The driveways and barns and garages, the stairways and trees of the Whitney estate at West Chop have, for the past several years, been the scene of a new type of activity. A special project has been underway under the direction of Miss Kathleen Hinni of the Summer School of Creative Arts, and young people have been learning to grow through the arts.

Founded with the idea that, among other things, children develop more rapid socially if they create, and create together, the Hinni School lays emphasis upon drama, modern dance, music, and ballet in daily classes under the direction of specialized instructors.

Visited on Tuesday, the school, which was preparing to close in another two days, should have been in a state of considerable disrepair and upset. Far from it, through, students and teachers alike were eagerly taking part in their activities.

A Bevy of Industry

One group was engaged in modern dance in the barn, another was working on drawings inspired by two lines that they had been given, and a third listened to the life of Schubert and then to a series of records by him. Seated peacefully on the floor, music students seemed completely enthralled by the pieces to which they were listening.
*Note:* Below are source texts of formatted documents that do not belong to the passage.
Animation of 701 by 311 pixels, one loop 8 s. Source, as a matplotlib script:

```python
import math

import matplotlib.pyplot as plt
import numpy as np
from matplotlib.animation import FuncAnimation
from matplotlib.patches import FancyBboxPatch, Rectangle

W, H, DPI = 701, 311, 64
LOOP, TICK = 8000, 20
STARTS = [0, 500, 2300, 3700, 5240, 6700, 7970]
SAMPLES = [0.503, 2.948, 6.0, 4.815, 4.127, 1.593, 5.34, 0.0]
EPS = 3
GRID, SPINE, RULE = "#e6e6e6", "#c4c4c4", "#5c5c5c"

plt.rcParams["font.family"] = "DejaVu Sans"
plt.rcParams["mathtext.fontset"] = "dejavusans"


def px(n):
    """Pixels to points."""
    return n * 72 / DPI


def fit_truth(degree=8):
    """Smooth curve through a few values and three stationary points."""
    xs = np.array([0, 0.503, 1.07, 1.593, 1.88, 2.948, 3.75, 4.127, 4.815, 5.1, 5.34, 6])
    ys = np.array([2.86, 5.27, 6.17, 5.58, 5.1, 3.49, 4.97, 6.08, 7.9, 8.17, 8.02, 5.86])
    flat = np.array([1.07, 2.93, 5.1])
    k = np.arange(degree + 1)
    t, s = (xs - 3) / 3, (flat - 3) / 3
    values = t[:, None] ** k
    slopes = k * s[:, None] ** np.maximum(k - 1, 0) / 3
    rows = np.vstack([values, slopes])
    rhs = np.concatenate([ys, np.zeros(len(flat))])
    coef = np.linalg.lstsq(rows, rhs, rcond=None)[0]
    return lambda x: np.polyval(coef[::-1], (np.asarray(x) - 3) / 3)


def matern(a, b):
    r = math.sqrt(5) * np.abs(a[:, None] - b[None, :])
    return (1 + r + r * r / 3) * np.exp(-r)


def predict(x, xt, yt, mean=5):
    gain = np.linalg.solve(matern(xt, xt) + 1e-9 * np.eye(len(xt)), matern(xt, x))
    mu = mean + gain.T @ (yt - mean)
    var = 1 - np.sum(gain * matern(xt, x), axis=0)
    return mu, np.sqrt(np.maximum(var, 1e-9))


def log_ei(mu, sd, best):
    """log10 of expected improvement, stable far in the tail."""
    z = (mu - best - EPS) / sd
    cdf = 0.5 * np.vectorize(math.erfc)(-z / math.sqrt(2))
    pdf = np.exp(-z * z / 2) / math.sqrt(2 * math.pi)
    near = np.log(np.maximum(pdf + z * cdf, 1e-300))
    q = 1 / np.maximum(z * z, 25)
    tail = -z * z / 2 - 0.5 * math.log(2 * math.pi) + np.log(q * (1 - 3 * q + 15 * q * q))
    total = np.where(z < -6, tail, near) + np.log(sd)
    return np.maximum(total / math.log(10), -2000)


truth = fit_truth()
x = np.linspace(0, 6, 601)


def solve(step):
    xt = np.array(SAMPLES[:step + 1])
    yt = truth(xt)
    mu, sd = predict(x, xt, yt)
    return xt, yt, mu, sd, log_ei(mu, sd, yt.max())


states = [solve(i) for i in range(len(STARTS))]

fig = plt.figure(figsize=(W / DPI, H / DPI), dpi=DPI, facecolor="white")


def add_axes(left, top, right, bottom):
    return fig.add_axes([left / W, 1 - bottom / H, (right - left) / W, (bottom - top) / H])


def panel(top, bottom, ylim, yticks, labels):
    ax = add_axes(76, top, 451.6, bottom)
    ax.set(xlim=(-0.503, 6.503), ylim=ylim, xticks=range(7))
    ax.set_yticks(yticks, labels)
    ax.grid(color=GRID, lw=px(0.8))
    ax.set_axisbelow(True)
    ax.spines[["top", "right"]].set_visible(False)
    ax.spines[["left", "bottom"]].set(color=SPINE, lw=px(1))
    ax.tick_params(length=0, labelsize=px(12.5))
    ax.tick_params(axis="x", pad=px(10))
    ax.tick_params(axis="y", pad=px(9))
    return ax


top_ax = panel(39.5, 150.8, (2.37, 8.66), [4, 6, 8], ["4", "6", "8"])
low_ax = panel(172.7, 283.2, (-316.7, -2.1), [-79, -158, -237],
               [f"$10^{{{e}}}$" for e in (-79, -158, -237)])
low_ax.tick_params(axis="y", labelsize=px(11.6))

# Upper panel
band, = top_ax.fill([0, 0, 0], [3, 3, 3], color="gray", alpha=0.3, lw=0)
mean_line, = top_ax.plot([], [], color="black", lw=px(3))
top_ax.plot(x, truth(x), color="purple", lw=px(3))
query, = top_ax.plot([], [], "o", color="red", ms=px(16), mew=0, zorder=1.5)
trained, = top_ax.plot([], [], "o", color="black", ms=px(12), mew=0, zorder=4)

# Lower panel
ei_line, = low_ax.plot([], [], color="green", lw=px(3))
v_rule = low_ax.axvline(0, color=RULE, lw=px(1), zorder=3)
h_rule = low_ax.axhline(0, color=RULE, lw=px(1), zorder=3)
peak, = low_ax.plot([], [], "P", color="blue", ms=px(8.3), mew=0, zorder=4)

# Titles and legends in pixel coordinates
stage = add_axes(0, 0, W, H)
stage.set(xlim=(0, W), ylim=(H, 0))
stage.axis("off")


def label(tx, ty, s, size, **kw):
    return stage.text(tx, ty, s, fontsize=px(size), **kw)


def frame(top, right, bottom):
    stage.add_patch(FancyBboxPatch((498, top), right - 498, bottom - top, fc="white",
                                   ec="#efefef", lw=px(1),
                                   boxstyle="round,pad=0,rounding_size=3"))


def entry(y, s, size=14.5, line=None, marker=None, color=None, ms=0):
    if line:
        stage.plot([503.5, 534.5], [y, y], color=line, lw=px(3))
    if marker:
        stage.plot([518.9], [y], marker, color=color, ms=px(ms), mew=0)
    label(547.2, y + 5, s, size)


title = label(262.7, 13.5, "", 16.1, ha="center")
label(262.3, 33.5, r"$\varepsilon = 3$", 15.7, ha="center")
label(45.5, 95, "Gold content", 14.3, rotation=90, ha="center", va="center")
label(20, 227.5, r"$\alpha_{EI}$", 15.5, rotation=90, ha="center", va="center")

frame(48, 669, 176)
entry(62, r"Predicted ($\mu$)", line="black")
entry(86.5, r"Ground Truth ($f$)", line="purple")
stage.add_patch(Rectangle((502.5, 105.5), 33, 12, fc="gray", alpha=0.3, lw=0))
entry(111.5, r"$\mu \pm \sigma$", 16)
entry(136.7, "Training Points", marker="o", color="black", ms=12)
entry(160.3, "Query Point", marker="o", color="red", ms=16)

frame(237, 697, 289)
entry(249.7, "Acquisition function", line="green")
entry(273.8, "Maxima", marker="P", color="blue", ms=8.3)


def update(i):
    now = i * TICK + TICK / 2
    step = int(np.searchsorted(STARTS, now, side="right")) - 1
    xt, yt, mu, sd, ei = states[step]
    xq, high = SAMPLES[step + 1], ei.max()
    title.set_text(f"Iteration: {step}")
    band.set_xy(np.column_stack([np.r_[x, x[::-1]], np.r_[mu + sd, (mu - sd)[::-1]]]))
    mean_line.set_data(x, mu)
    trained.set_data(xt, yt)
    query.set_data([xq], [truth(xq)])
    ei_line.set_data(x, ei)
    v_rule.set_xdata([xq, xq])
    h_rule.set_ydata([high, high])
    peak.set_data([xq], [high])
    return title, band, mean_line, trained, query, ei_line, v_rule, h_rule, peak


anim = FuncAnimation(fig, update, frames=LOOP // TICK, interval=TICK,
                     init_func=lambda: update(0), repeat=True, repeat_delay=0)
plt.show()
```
Every once in awhile one would begin practicing a dance movement of beating out rhythms with a hand or a leg.

The comment was made once that “We did that dance,” and queries were directed to the teacher as to further events in the life of the composer. The music reached a certain intensity and a child looked up eagerly. “Now he’s got black hair and glasses and can play the piano.”

But then the activity was interrupted. A group of leotard clad dancers appeared in the doorway and the first music class was disbanded. Several of its members were noted in the yard later, busily engaged in a game of kick the can with their swimming instructors.

Art students who, this year, “are all out for African motifs,” according to their teacher, were in the process of deciding what names to call their creations. One child seemed distressed by the fact that her bird, a duck she thought that it probably was, was going to be called simply A Duck. She felt that it should have a more original name, particularly if, as some of her classmates suggested, “it was part chicken anyway”.

Because the inter-relationship of the arts is stressed at Miss Hinni’s, many children’s projects show signs of the work that they have been doing in other areas. The Devil and the Deep Blue Sea, a painting of Satan riding through waves, had lines that had obviously been inspired by dance movements.

The climax of the morning’s activities was a theatre class which all students attended together. Practice for the day consisted largely of training in the actor’s walk, in falling and rising like lead, and then in creating their own movements to suggest certain feelings.

Meanwhile, outside, activity of a less artistic nature went on while two of the younger day students considered what they would like to do and what they would not. Both had just finished their dance class and apparently had not cared to be interrupted by a displacement by older students of drama.

“I want to dance,” was one’s comment.

“No, let’s gallop.”

“But you can’t gallop without your shoes on,” a counselor added hopefully.

“Don’t you know horses all wear shoes?”

Silence followed that for a moment.

Then, “I want my teddy bear,” and even though the bear was peacefully watching the drama proceedings inside, nothing would suffice but that he, too, join the horses on the outside.

Concluding their dramatic interpretations was a rehearsal for the dance Madeleine which was to be presented along with a puppet show that afternoon. Madeleine, based on the cartoon which has recently been appearing in magazines and newspapers, showed the girl on her trio to the coronation, being rushed to the hospital with appendicitis, and going through the various other activities while her fellows looked on.

A Pause After Drum Beating

Then it was lunch time. There must be rest and preparation for the afternoon’s show. Miss Hinni herself, pausing after the drum beating that had accompanied the student interpretation of Madeleine, spoke a bit more of her work with the children and what it was that she was trying to get them to do. Many , she explained, come certain that there is nothing that they can make along artistic lines. They are sure that they will never draw, that of course it is impossible to dance or to sing, but before long, seeing other children dancing and singing, they begin on creations of their own. There have been numerous musical pieces composed this summer, a variety of dances, and several poems.

“There were two whom one mother brought rather skeptically last season,” Miss Hinni explained. “We called them the Television Two. Their mother insisted that they could not possibly live without television. I said that they could. Of course, once they came here there was no question of that or of comic books. Children must learn that what they have to say is important, too. They must be made to understand that. It is one of the basic precepts on which we work.”